INSTRUCTIONS FOR THE TASK: Type out all the records again exactly.

(EXTRACTED ENTRIES begins)

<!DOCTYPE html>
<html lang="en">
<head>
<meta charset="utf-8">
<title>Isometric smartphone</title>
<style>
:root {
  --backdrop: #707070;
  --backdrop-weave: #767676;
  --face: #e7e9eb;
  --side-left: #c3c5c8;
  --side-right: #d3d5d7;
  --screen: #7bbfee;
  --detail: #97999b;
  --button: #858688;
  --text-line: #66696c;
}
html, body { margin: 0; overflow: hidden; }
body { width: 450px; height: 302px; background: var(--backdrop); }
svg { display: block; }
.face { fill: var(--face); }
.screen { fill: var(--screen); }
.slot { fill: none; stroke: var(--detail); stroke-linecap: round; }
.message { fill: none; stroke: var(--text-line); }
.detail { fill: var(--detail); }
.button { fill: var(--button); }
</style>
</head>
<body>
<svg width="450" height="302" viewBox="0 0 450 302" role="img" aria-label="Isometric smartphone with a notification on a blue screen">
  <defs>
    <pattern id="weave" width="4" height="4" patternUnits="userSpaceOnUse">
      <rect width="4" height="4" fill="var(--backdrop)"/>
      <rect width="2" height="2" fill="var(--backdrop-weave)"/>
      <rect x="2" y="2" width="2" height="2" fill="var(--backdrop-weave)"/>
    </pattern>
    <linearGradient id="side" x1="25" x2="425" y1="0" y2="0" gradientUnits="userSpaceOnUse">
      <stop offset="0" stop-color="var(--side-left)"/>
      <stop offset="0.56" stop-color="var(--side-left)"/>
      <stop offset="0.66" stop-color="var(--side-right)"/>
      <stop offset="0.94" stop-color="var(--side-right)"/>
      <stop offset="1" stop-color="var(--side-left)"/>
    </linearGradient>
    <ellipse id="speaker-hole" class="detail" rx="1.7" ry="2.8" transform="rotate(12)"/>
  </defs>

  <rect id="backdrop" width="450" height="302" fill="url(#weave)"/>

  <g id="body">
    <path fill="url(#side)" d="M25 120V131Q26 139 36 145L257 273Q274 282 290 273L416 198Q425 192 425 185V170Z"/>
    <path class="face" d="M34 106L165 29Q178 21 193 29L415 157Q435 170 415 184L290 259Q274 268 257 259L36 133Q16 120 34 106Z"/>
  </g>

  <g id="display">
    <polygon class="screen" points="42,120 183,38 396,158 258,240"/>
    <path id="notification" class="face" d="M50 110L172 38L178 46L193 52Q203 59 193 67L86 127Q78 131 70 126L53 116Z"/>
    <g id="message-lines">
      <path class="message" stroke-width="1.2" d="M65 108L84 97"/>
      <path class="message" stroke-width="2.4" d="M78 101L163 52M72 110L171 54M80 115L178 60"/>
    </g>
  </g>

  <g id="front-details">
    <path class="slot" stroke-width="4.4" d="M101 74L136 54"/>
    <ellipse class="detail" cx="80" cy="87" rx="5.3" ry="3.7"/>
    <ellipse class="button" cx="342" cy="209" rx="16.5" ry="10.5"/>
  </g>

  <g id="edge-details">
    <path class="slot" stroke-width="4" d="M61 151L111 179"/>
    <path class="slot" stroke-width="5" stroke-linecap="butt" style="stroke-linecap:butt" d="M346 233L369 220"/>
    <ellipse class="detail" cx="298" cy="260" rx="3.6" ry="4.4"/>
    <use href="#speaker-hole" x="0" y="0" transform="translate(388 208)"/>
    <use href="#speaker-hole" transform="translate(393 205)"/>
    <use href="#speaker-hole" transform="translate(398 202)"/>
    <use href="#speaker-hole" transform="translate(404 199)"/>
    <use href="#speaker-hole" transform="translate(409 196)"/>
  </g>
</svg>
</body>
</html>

(EXTRACTED ENTRIES ends)

EXERCISE RESULT:
<!DOCTYPE html>
<html lang="en">
<head>
<meta charset="utf-8">
<title>Isometric smartphone</title>
<style>
:root {
  --backdrop: #707070;
  --backdrop-weave: #767676;
  --face: #e7e9eb;
  --side-left: #c3c5c8;
  --side-right: #d3d5d7;
  --screen: #7bbfee;
  --detail: #97999b;
  --button: #858688;
  --text-line: #66696c;
}
html, body { margin: 0; overflow: hidden; }
body { width: 450px; height: 302px; background: var(--backdrop); }
svg { display: block; }
.face { fill: var(--face); }
.screen { fill: var(--screen); }
.slot { fill: none; stroke: var(--detail); stroke-linecap: round; }
.message { fill: none; stroke: var(--text-line); }
.detail { fill: var(--detail); }
.button { fill: var(--button); }
</style>
</head>
<body>
<svg width="450" height="302" viewBox="0 0 450 302" role="img" aria-label="Isometric smartphone with a notification on a blue screen">
  <defs>
    <pattern id="weave" width="4" height="4" patternUnits="userSpaceOnUse">
      <rect width="4" height="4" fill="var(--backdrop)"/>
      <rect width="2" height="2" fill="var(--backdrop-weave)"/>
      <rect x="2" y="2" width="2" height="2" fill="var(--backdrop-weave)"/>
    </pattern>
    <linearGradient id="side" x1="25" x2="425" y1="0" y2="0" gradientUnits="userSpaceOnUse">
      <stop offset="0" stop-color="var(--side-left)"/>
      <stop offset="0.56" stop-color="var(--side-left)"/>
      <stop offset="0.66" stop-color="var(--side-right)"/>
      <stop offset="0.94" stop-color="var(--side-right)"/>
      <stop offset="1" stop-color="var(--side-left)"/>
    </linearGradient>
    <ellipse id="speaker-hole" class="detail" rx="1.7" ry="2.8" transform="rotate(12)"/>
  </defs>

  <rect id="backdrop" width="450" height="302" fill="url(#weave)"/>

  <g id="body">
    <path fill="url(#side)" d="M25 120V131Q26 139 36 145L257 273Q274 282 290 273L416 198Q425 192 425 185V170Z"/>
    <path class="face" d="M34 106L165 29Q178 21 193 29L415 157Q435 170 415 184L290 259Q274 268 257 259L36 133Q16 120 34 106Z"/>
  </g>

  <g id="display">
    <polygon class="screen" points="42,120 183,38 396,158 258,240"/>
    <path id="notification" class="face" d="M50 110L172 38L178 46L193 52Q203 59 193 67L86 127Q78 131 70 126L53 116Z"/>
    <g id="message-lines">
      <path class="message" stroke-width="1.2" d="M65 108L84 97"/>
      <path class="message" stroke-width="2.4" d="M78 101L163 52M72 110L171 54M80 115L178 60"/>
    </g>
  </g>

  <g id="front-details">
    <path class="slot" stroke-width="4.4" d="M101 74L136 54"/>
    <ellipse class="detail" cx="80" cy="87" rx="5.3" ry="3.7"/>
    <ellipse class="button" cx="342" cy="209" rx="16.5" ry="10.5"/>
  </g>

  <g id="edge-details">
    <path class="slot" stroke-width="4" d="M61 151L111 179"/>
    <path class="slot" stroke-width="5" stroke-linecap="butt" style="stroke-linecap:butt" d="M346 233L369 220"/>
    <ellipse class="detail" cx="298" cy="260" rx="3.6" ry="4.4"/>
    <use href="#speaker-hole" x="0" y="0" transform="translate(388 208)"/>
    <use href="#speaker-hole" transform="translate(393 205)"/>
    <use href="#speaker-hole" transform="translate(398 202)"/>
    <use href="#speaker-hole" transform="translate(404 199)"/>
    <use href="#speaker-hole" transform="translate(409 196)"/>
  </g>
</svg>
</body>
</html>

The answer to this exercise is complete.